A BETTER WAY TO DO THIS?

We have an ambitious $350,000 online fundraising goal this month and we can't afford to come up short. But when a reader recently asked how being a nonprofit makes Mother Jones different from other news organizations, we realized we needed to lay this out better: Because "in absolutely every way" is essentially the answer.

So we tried to explain why your year-end donations are so essential, and we'd like your help refining our pitch about what make Mother Jones valuable and worth reading to you.

We'd also like your support of our journalism with a year-end donation if you can right now—all online gifts will be doubled until we hit our $350,000 goal thanks to an incredibly generous donor's matching gift pledge.

payment methods

A BETTER WAY TO DO THIS?

We have an ambitious $350,000 online fundraising goal this month and we can't afford to come up short. But when a reader recently asked how being a nonprofit makes Mother Jones different from other news organizations, we realized we needed to lay this out better: Because "in absolutely every way" is essentially the answer.

So we tried to explain why your year-end donations are so essential, and we'd like your help refining our pitch about what make Mother Jones valuable and worth reading to you.

We'd also like your support of our journalism with a year-end donation if you can right now—all online gifts will be doubled until we hit our $350,000 goal thanks to an incredibly generous donor's matching gift pledge.

payment methods

We Recommend

Latest

Sign up for our free newsletter

Subscribe to the Mother Jones Daily to have our top stories delivered directly to your inbox.

Get our award-winning magazine

Save big on a full year of investigations, ideas, and insights.

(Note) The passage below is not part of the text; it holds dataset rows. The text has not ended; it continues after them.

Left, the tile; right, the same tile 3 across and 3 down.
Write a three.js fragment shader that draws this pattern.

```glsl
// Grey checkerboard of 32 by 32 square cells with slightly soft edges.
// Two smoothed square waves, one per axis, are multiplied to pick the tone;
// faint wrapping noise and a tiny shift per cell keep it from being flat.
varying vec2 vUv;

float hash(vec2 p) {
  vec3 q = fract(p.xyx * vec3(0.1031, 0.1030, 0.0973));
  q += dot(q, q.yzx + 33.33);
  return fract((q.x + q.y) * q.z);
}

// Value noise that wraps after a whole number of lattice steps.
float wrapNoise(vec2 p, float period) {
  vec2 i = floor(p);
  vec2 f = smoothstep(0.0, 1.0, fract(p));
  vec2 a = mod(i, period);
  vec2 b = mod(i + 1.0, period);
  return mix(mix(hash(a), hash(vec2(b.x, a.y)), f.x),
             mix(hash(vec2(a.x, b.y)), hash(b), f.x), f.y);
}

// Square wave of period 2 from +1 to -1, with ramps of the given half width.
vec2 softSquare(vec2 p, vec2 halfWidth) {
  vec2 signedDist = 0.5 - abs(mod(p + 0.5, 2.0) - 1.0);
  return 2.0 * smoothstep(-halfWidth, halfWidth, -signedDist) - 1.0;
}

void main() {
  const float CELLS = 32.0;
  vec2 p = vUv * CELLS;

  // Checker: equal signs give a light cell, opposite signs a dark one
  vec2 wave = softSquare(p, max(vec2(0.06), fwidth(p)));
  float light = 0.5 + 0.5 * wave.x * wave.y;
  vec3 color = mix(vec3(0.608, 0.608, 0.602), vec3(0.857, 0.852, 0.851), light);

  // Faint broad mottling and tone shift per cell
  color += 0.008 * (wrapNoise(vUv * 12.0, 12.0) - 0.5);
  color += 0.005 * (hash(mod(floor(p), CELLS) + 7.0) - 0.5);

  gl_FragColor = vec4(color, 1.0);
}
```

Subscribe

Support our journalism

Help Mother Jones' reporters dig deep with a tax-deductible donation.

Donate